There are some very encouraging statistical data with regards to weight loss in menopausal women. This suggests that women who lose weight after menopause can reduce the risk of breast cancer. Weight gain during the menopausal years increases the risk of breast cancer. Women who gain weight over 20 pounds increase their breast cancer risk by nearly 20 per cent, but women who lose 20 pounds after menopause reduce their breast cancer risk by as much as 23 per cent.
Real causes of middle age weight gain
Many women are quite shocked and frustrated when they begin to notice those extra pounds provided by menopause. You may be eating and exercising the same as you always were but still can’t seem to maintain your weight. As you enter the early stages of menopause, maintaining weight becomes more and more complicated and losing weight becomes almost impossible. It is because of the fluctuation in your hormones.

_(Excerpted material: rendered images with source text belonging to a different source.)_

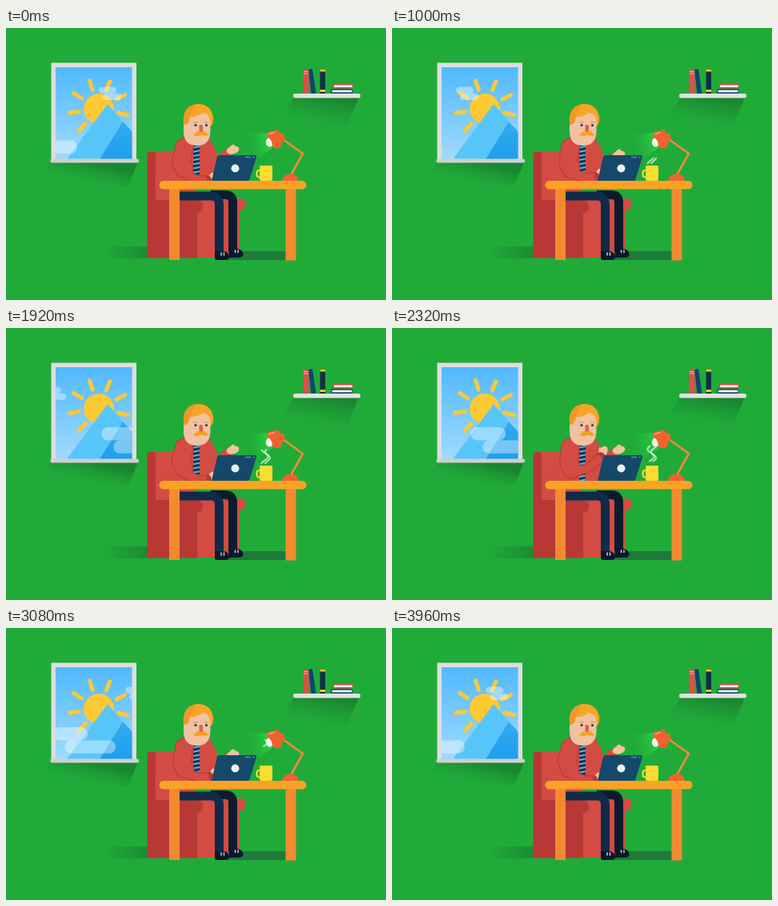
An HTML page with a canvas that plays this animation: 475x340 px, repeating every 4000 ms.

```html
<!DOCTYPE html>
<html lang="en">
<head>
<meta charset="utf-8">
<title>Man at a desk</title>
<style>
html, body { margin: 0; width: 100%; height: 100%; overflow: hidden; background: #20ab39; }
canvas { display: block; width: 475px; height: 340px; }
</style>
</head>
<body>
<canvas id="stage"></canvas>
<script>
const LOOP = 4000, STEP = 40, TYPING = 2000;
const canvas = document.getElementById('stage');
const ratio = window.devicePixelRatio || 1;
canvas.width = 475 * ratio;
canvas.height = 340 * ratio;
const ctx = canvas.getContext('2d');
ctx.scale(ratio, ratio);

const C = {
  wall: '#20ab39', red: '#d34c43', darkRed: '#b83835', skin: '#f1c2a2',
  hair: '#f8a427', navy: '#102b49', deepNavy: '#0a1b2f', laptop: '#15486a',
  top: '#faa225', leg: '#f28a31', lamp: '#f2622f', yellow: '#fbdc30',
  sun: '#fdc934', pale: '#dedede'
};

// Drawing helpers
function rect(x, y, w, h, color, r = 0) {
  ctx.fillStyle = color;
  ctx.beginPath();
  ctx.roundRect(x, y, w, h, r);
  ctx.fill();
}
function oval(x, y, rx, ry, color, angle = 0) {
  ctx.fillStyle = color;
  ctx.beginPath();
  ctx.ellipse(x, y, rx, ry, angle, 0, Math.PI * 2);
  ctx.fill();
}
function shape(d, color) {
  ctx.fillStyle = color;
  ctx.fill(new Path2D(d));
}
function line(d, color, width, cap = 'round') {
  ctx.strokeStyle = color;
  ctx.lineWidth = width;
  ctx.lineCap = cap;
  ctx.lineJoin = 'round';
  ctx.stroke(new Path2D(d));
}
function fade(x0, y0, x1, y1, from, to) {
  const g = ctx.createLinearGradient(x0, y0, x1, y1);
  g.addColorStop(0, from);
  g.addColorStop(1, to);
  return g;
}

// Motion helpers
const clamp = v => Math.min(1, Math.max(0, v));
const wrap = (v, min, span) => min + (((v - min) % span) + span) % span;
const ease = p => (1 - Math.cos(p * Math.PI)) / 2;
function between(keys, t) {
  const i = keys.findIndex(k => k.at > t);
  const a = keys[i - 1], b = keys[i];
  const e = ease((t - a.at) / (b.at - a.at));
  return { x: a.x + (b.x - a.x) * e, y: a.y + (b.y - a.y) * e };
}

// Shadow falling down and to the left of a ledge
function castShadow(x, y, w, drop) {
  const slant = drop * 0.42;
  shape(`M${x} ${y}H${x + w}L${x + w - slant} ${y + drop}L${x - slant} ${y + drop * 0.7}Z`,
    fade(x + w / 2, y, x + w / 2 - 8, y + drop * 1.1, 'rgba(20,95,40,.5)', 'rgba(32,171,57,0)'));
}

// Two stacked pills, the lower one shifted right
function cloud(x, y, h, upper, lower, shift) {
  ctx.beginPath();
  ctx.roundRect(x, y, upper, h, h / 2);
  ctx.roundRect(x + shift, y + h, lower, h, h / 2);
  ctx.fillStyle = 'rgba(255,255,255,.38)';
  ctx.fill();
}

function drawSun(x, y) {
  oval(x, y, 19, 19, C.sun);
  for (let i = 0; i < 9; i++) {
    const a = (12 + i * 40) * Math.PI / 180;
    const c = Math.cos(a), s = Math.sin(a);
    line(`M${x + 25 * c} ${y + 25 * s}L${x + 37 * c} ${y + 37 * s}`, C.sun, 5);
  }
}

function drawWindow(t) {
  castShadow(56, 168, 109, 30);
  rect(56.5, 43.5, 106.5, 121, C.pale);
  ctx.save();
  ctx.beginPath();
  ctx.rect(62, 49, 95.6, 115);
  ctx.clip();
  rect(62, 49, 96, 115, fade(0, 49, 0, 164, '#50b9ff', '#a0dafc'));
  drawSun(116, 101);
  shape('M76 164L127 95L146 117L117 164Z', '#58c5fa');
  shape('M146 117L158 130V164H117Z', fade(0, 117, 0, 164, '#33aaf2', '#1d9fec'));
  cloud(wrap(116 - 0.036 * t, 30, 144), 73.5, 8.3, 22, 23, 5);
  cloud(wrap(220 - 0.0525 * t, -50, 210), 124, 16.4, 44, 64, 15);
  ctx.restore();
  rect(55.5, 163.5, 110.5, 5, '#cfcfcf', 2);
}

function drawShelf() {
  castShadow(360, 87, 81, 39);
  rect(371.5, 52, 7, 30, '#dc5047', 1);
  line('M372 54.5H378M372 57H378', '#f3b5aa', 1, 'butt');
  shape('M378 52L383 51L387.5 81.5L381.5 82Z', '#104470');
  rect(392.5, 51, 6.5, 31, '#112f47');
  line('M392.5 53H399M392.5 78.5H399', '#f5c51d', 3, 'butt');
  rect(408.5, 70, 25.5, 5.5, '#d94b42', 2);
  rect(410, 71.5, 23, 2.5, '#fff', 1);
  rect(406, 76, 27.5, 6, '#14507d', 2);
  rect(407.5, 77.7, 25, 2.6, '#fff', 1);
  rect(359, 82, 84, 5.5, '#e2e2e2', 2.5);
}

function drawChair() {
  rect(118, 273, 60, 15, fade(118, 0, 178, 0, 'rgba(25,115,45,0)', 'rgba(25,105,45,.5)'));
  rect(262, 279, 88, 11, '#20783a');
  rect(180, 155, 56, 70, C.red, 4);
  rect(232, 213, 60, 74, C.red);
  rect(284, 213, 16, 15, C.red, 7);
  shape('M176.5 158Q176.5 155 180 155H184Q187 155 187 158V215H238Q246 215 246 223Q246 230 239 231V287.6H176.5Z', C.darkRed);
}

function hand(x, y, angle) {
  ctx.save();
  ctx.translate(x, y);
  ctx.rotate(angle);
  oval(0, 0, 8, 4.9, C.skin);
  oval(0, -4, 4, 2, C.skin, -0.5);
  ctx.restore();
}

const strokes = [
  { at: 0, x: 258, y: 188 }, { at: 320, x: 264, y: 155 }, { at: 640, x: 244, y: 178 },
  { at: 1020, x: 260, y: 183 }, { at: 1560, x: 253, y: 172 }, { at: TYPING, x: 258, y: 188 }
];

// The elbow swings out as the hand draws back
function drawNearArm(phase) {
  const { x, y } = between(strokes, phase);
  const ex = 221 - Math.max(0, 262 - x) * 0.6;
  const ey = 177 - (221 - ex) * 0.45;
  const angle = Math.atan2(y - ey, x - ex) - 0.62;
  const wx = x - 7 * Math.cos(angle), wy = y - 7 * Math.sin(angle);
  const upper = `M223 149L${ex} ${ey - 9}L${ex + 4} ${ey}`;
  const sleeve = `M${ex + 1} ${ey + 3}Q${ex + (wx - ex) * 0.6} ${Math.max(ey, wy) + 3} ${wx} ${wy}`;
  hand(x, y, angle);
  line(upper, C.darkRed, 23.5);
  line(sleeve, C.darkRed, 12);
  line(upper, C.red, 21.5);
  line(sleeve, C.red, 10, 'butt');
}

function drawFarArm(phase) {
  const press = Math.max(0, Math.cos((phase - 1040) / TYPING * Math.PI * 2)) ** 2;
  const y = 152.5 + 6 * press;
  line(`M256 152Q260 176 276 ${y + 5}`, C.red, 12);
  hand(283.5, y, -0.25);
}

function drawHead() {
  shape('M222 112Q224 96 240 95Q256 95 259 111Q260 118 256 123H224Q221 118 222 112Z', C.hair);
  shape('M222 121Q227 120 229 111Q238 112 246 106Q254 107 255.5 115V129Q255 147 239 147Q222 147 222 129Z', C.skin);
  shape('M222 112Q224 98 238 95Q230 104 229 116Q227 121 222 121Z', '#ef9728');
  for (const x of [237, 250.5]) {
    line(`M${x - 2.5} 118H${x + 2.5}`, '#e6a04f', 1.4);
    oval(x, 121.5, 2.4, 1.8, '#d9d2ce');
    oval(x, 121.5, 1.6, 1.6, '#26384c');
  }
  rect(241.5, 121, 4.5, 10, '#df604b', 1.5);
  shape('M233.5 133Q237 132 239 129.5Q242 128 244 130Q246 128 249 129.5Q251 132 254 133Q250 136 244 133.5Q238 137 233.5 133Z', '#f5a021');
}

function drawMan(t) {
  const phase = t % TYPING;
  drawFarArm(phase);
  shape('M226 134Q212 145 209.5 160Q209 178 222 191H262Q264 170 260 153Q258 141 252 136Z', C.red);
  rect(234, 144, 8, 47, '#183450');
  for (let y = 147; y < 190; y += 5.2) line(`M234 ${y + 2.5}L242 ${y + 1}`, '#69add5', 2, 'butt');
  drawNearArm(phase);
  drawHead();
}

function drawLegs() {
  line('M256 208.5H274Q283.5 208.5 283.5 218V279', C.deepNavy, 11, 'butt');
  line('M216 210H256Q266.5 210 266.5 221V282', C.navy, 11, 'butt');
  shape('M278.5 276H290Q296.5 278 296.5 283Q296 287 291 287H278.5Z', '#0b182b');
  shape('M261 279H273Q279 281 279 286Q279 290 274 290H264Q261 290 261 287Z', '#0b182b');
  line('M269 281V284M272.5 281V284M286.5 278V280.5M290 278V280.5', '#d6dde5', 1.4);
}

function drawTable() {
  rect(204, 200, 13, 90, C.leg);
  rect(349.5, 200, 13, 90.5, C.leg);
  rect(191.5, 191, 184, 10.5, C.top, 5.2);
}

function drawLamp() {
  shape('M331 131L293 132L313 164L333 150Z',
    fade(331, 140, 298, 146, 'rgba(45,225,70,.75)', 'rgba(32,171,57,0)'));
  line('M356 184L371 157L346 139', '#f38a3a', 2.6);
  oval(330, 142.5, 5, 6, '#fff4ec', 0.4);
  shape('M326 133Q326 130 329 130L338 127.5Q341 127 342 130L343 132L346 131Q348.5 134 348.5 140L345 143L344 149Q336 152 333 148Q333 139 326 136Z', C.lamp);
  line('M329 132.5L335 130.5', '#f9a283', 1.5);
  shape('M345 191Q346 182.5 355.5 182.5Q365 182.5 366 191Z', C.lamp);
}

// A rising wave, drawn only between its tail and head
function wisp(x, sway, length, tail, head) {
  ctx.beginPath();
  for (let p = tail; p <= head; p += 0.01) {
    ctx.lineTo(x - sway * Math.cos(p * Math.PI * 2 / length), 170 - 31 * p);
  }
  ctx.strokeStyle = 'rgba(225,248,222,.75)';
  ctx.lineWidth = 2;
  ctx.lineCap = 'butt';
  ctx.stroke();
}

function drawSteam(t) {
  const head = clamp((t - 250) / 2800), tail = clamp((t - 2200) / 1250);
  wisp(323.5, 4, 0.6, tail, head);
  wisp(327, 3, 0.5, tail, head);
}

function drawDeskItems(t) {
  shape('M264 161Q265 159 267 159H311Q313.5 159 313 161.5L304.5 189Q304 191 302 191H257Z', C.laptop);
  line('M299 161.5H306M308.5 161.5H310.5', '#5c91b4', 1.3, 'butt');
  oval(286.5, 175.5, 5, 5, '#e9f1f4');
  drawSteam(t);
  line('M318 178H316Q313.5 178 313.5 182Q313.5 186.5 316 186.5H318', C.yellow, 2.2);
  rect(317, 172, 16, 19, C.yellow, [1, 1, 2.5, 2.5]);
}

function draw(t) {
  rect(0, 0, 475, 340, C.wall);
  drawWindow(t);
  drawShelf();
  drawChair();
  drawMan(t);
  drawLegs();
  drawLamp();
  drawTable();
  drawDeskItems(t);
}

const start = performance.now();
function tick() {
  const ms = (performance.now() - start) % LOOP;
  draw(Math.floor(ms / STEP) * STEP);
  requestAnimationFrame(tick);
}
tick();
</script>
</body>
</html>
```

Your body’s hormones have a direct impact on your appetite, metabolism, and fat storage. It is why it is difficult to control your weight during menopause no matter what you do. Fluctuating estrogen, testosterone, and androgen levels will fight you all the way.
What happens is that the ovaries stop producing eggs and sex hormones; thus, there is the cessation of ovulation and menstruation. It starts gradually, that is the perimenopausal period, which is when your body makes less of the hormones that control your period –estrogen and progesterone. It will lead to fewer eggs in the ovaries and irregular menstruation. It continues for a year or more before menopause starts. During menopause, women experience symptoms like iregular periods, vaginal dryness, hot flashes, chills, sleep problems, mood changes, weight gain and slowed metabolism and loss of breast fullness. Here, there is a complete cessation of menstruation and production of eggs in the ovaries.
After menopause, there are two biological clocks: One for the ovary which runs out, and one for the rest of the reproductive system which seems to go on. And because the eggs succumb to the biological clock, menopausal women can’t conceive naturally.